Try it
Which of the lines below hold "fillStyle"? Please return each one.

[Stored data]
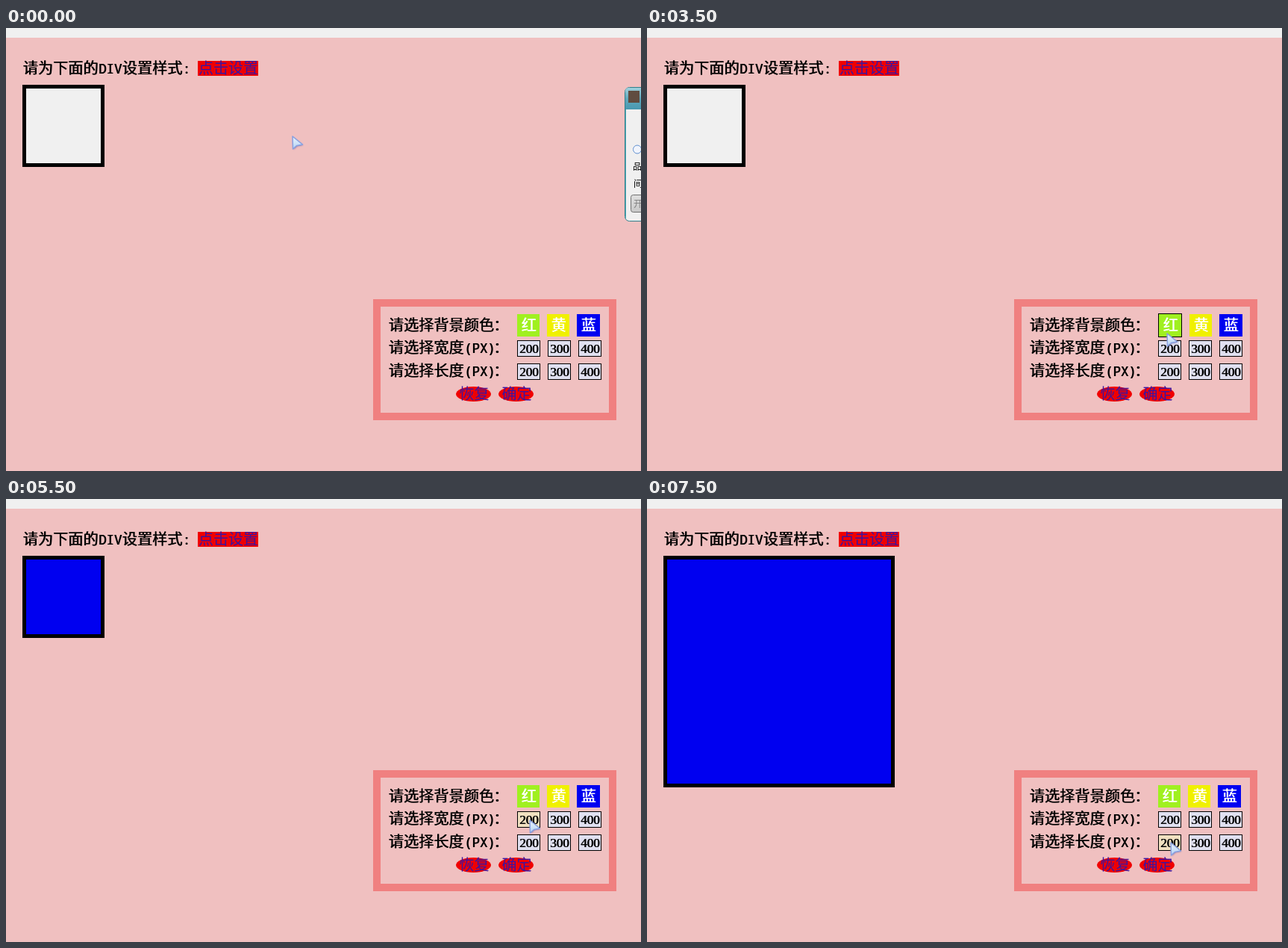
Recreate the animation shown at these times as an HTML page with a canvas. Size 851x593 px, loop 8 s.

```html
<!DOCTYPE html>
<html lang="zh-CN">
<head>
<meta charset="utf-8">
<style>
html, body { margin: 0; width: 100%; height: 100%; overflow: hidden; background: #f0c0c0; }
canvas { display: block; }
</style>
</head>
<body>
<canvas id="stage" width="851" height="593"></canvas>
<script>
const ctx = document.getElementById('stage').getContext('2d');
const STEP = 500, LOOP = 8000;
const CJK = '"Noto Sans CJK SC", "Noto Sans CJK", sans-serif';
const MONO = '"Noto Sans Mono", monospace';
const SERIF = '"Liberation Serif", serif';
const RED = '#f00000', YELLOW = '#f0f000', BLUE = '#0000f0', GREY = '#f0f0f0';
const COLUMNS = [685, 726, 767];
const ROWS = { width: 418, height: 449 };

// Each state holds until the next one starts; unnamed properties carry over.
const timeline = [
  { at: 0, cursor: [382, 143], fill: GREY, w: 100, h: 100, hover: '', sideWindow: true },
  { at: 500, cursor: [236, 110] },
  { at: 1000, cursor: [303, 69] },
  { at: 2000, cursor: [297, 52] },
  { at: 2500, sideWindow: false },
  { at: 3000, cursor: [619, 340] },
  { at: 3500, cursor: [695, 407], hover: 'color0' },
  { at: 4000, cursor: [698, 417], fill: RED },
  { at: 4500, cursor: [733, 401], hover: 'color1' },
  { at: 5000, cursor: [776, 399], fill: YELLOW, hover: 'color2' },
  { at: 5500, cursor: [700, 428], fill: BLUE, hover: 'width0' },
  { at: 6000, cursor: [735, 428], w: 200, hover: 'width1' },
  { at: 6500, cursor: [776, 427], w: 300, hover: 'width2' },
  { at: 7000, cursor: [732, 453], hover: 'height1' },
  { at: 7500, cursor: [700, 458], h: 300, hover: 'height0' }
];

function stateAt(time) {
  return Object.assign({}, ...timeline.filter(s => s.at <= time));
}

function rect(x, y, w, h, color) {
  ctx.fillStyle = color;
  ctx.fillRect(x, y, w, h);
}

function framed(x, y, w, h, border, edge, fill) {
  rect(x, y, w, h, edge);
  rect(x + border, y + border, w - 2 * border, h - 2 * border, fill);
}

function text(str, x, y, font, color = '#000') {
  ctx.font = font;
  ctx.fillStyle = color;
  ctx.fillText(str, x, y);
}

// Thickens upright strokes only, like a screen font's simulated bold.
function boldText(str, x, y, font, color) {
  text(str, x, y, font, color);
  text(str, x + 0.7, y, font, color);
}

const label = (str, x, y) => boldText(str, x, y, '20.2px ' + CJK);
const latin = (str, x, y) => boldText(str, x, y, '17.3px ' + MONO);
const linkText = (str, x, y) => text(str, x, y, '20px ' + CJK, '#3c14a0');

function vertical(y0, y1, ...colors) {
  const g = ctx.createLinearGradient(0, y0, 0, y1);
  colors.forEach((c, i) => g.addColorStop(i / (colors.length - 1), c));
  return g;
}

function rounded(x, y, w, h, r, fill, edge) {
  ctx.beginPath();
  ctx.roundRect(x, y, w, h, r);
  ctx.fillStyle = fill;
  ctx.fill();
  ctx.strokeStyle = edge;
  ctx.lineWidth = 1;
  ctx.stroke();
}

function drawSideWindow() {
  rounded(829.5, 79.5, 60, 179, 6, GREY, '#30808c');
  ctx.save();
  ctx.clip();
  rect(830, 80, 21, 29, vertical(80, 109, '#a0d0dc', '#60a8bc', '#4898b0'));
  rect(830, 109, 1, 149, '#50a8b4');
  ctx.restore();
  rect(834, 84, 15, 16, '#604c40');
  ctx.beginPath();
  ctx.arc(846, 162.5, 5.5, 0, Math.PI * 2);
  ctx.fillStyle = '#f0f4fc';
  ctx.fill();
  ctx.strokeStyle = '#6090d0';
  ctx.stroke();
  text('品', 840, 190, '12px ' + CJK);
  text('间', 841, 213, '12px ' + CJK);
  rounded(837.5, 223.5, 40, 23, 3, vertical(223, 247, '#e0e0e0', '#c8c8c8'), '#707070');
  text('开', 841, 240, '12px ' + CJK, '#808080');
}

function drawHeading(s) {
  label('请为下面的', 22.5, 61);
  latin('DIV', 124, 61);
  label('设置样式', 155.5, 61);
  latin(':', 236.5, 61);
  rect(257, 44, 81, 20, RED);
  linkText('点击设置', 258, 61);
  framed(22, 76, s.w + 10, s.h + 10, 5, '#000', s.fill);
}

function drawColors(hover) {
  const swatches = [['红', '#a0f020'], ['黄', YELLOW], ['蓝', BLUE]];
  let x = 685;
  swatches.forEach(([name, color], i) => {
    const on = hover === 'color' + i;
    const w = i === 2 ? 31 : 30;
    if (on) framed(x, 382, w + 2, 32, 1, '#000', color);
    else rect(x, 383, w, 30, color);
    boldText(name, x + 5.5 + on, 405, '20px ' + CJK, '#fff');
    x += 40 + (on ? 2 : 0);
  });
}

function drawSizes(hover) {
  for (const [row, y] of Object.entries(ROWS)) {
    COLUMNS.forEach((x, i) => {
      const on = hover === row + i;
      framed(x, y, 31, 22, 1, '#000', on ? '#f0e0c0' : '#e0e0f0');
      boldText(200 + 100 * i, x + 3, y + 17, '17px ' + SERIF);
    });
  }
}

function pill(str, x) {
  ctx.beginPath();
  ctx.ellipse(x + 23.5, 490, 23.5, 10, 0, 0, Math.PI * 2);
  ctx.fillStyle = RED;
  ctx.fill();
  linkText(str, x + 4.5, 497);
}

function drawPanel(hover) {
  framed(492, 363, 326, 162, 10, '#f08080', '#f0c0c0');
  label('请选择背景颜色', 512.5, 405);
  [['宽度', 435], ['长度', 466]].forEach(([name, y]) => {
    label('请选择' + name, 512.5, y);
    latin('(PX)', 614, y);
  });
  [405, 435, 466].forEach(y => label('：', 653, y));
  drawColors(hover);
  drawSizes(hover);
  pill('恢复', 603);
  pill('确定', 660);
}

function drawCursor([x, y]) {
  ctx.save();
  ctx.translate(x, y);
  ctx.beginPath();
  ctx.moveTo(2, 2);
  ctx.lineTo(2.5, 19);
  ctx.lineTo(7.5, 14.5);
  ctx.lineTo(15.5, 13);
  ctx.closePath();
  ctx.shadowColor = 'rgba(70, 70, 150, .5)';
  ctx.shadowBlur = 2;
  ctx.shadowOffsetX = ctx.shadowOffsetY = 1;
  ctx.fillStyle = vertical(2, 19, '#e8f0fc', '#d0e4f8', '#b0d0f4');
  ctx.fill();
  ctx.shadowColor = 'transparent';
  ctx.strokeStyle = '#88a0e0';
  ctx.lineWidth = 1.5;
  ctx.lineJoin = 'round';
  ctx.stroke();
  ctx.restore();
}

function draw(time) {
  const s = stateAt(time);
  rect(0, 0, 851, 593, '#f0c0c0');
  rect(0, 0, 851, 13, GREY);
  drawHeading(s);
  if (s.sideWindow) drawSideWindow();
  drawPanel(s.hover);
  drawCursor(s.cursor);
}

const start = performance.now();
function tick() {
  const elapsed = (performance.now() - start) % LOOP;
  draw(Math.floor(elapsed / STEP) * STEP);
  requestAnimationFrame(tick);
}
tick();
</script>
</body>
</html>
```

Answer to this task
  ctx.fillStyle = color;
  ctx.fillStyle = color;
  ctx.fillStyle = fill;
  ctx.fillStyle = '#f0f4fc';
  ctx.fillStyle = RED;
  ctx.fillStyle = vertical(2, 19, '#e8f0fc', '#d0e4f8', '#b0d0f4');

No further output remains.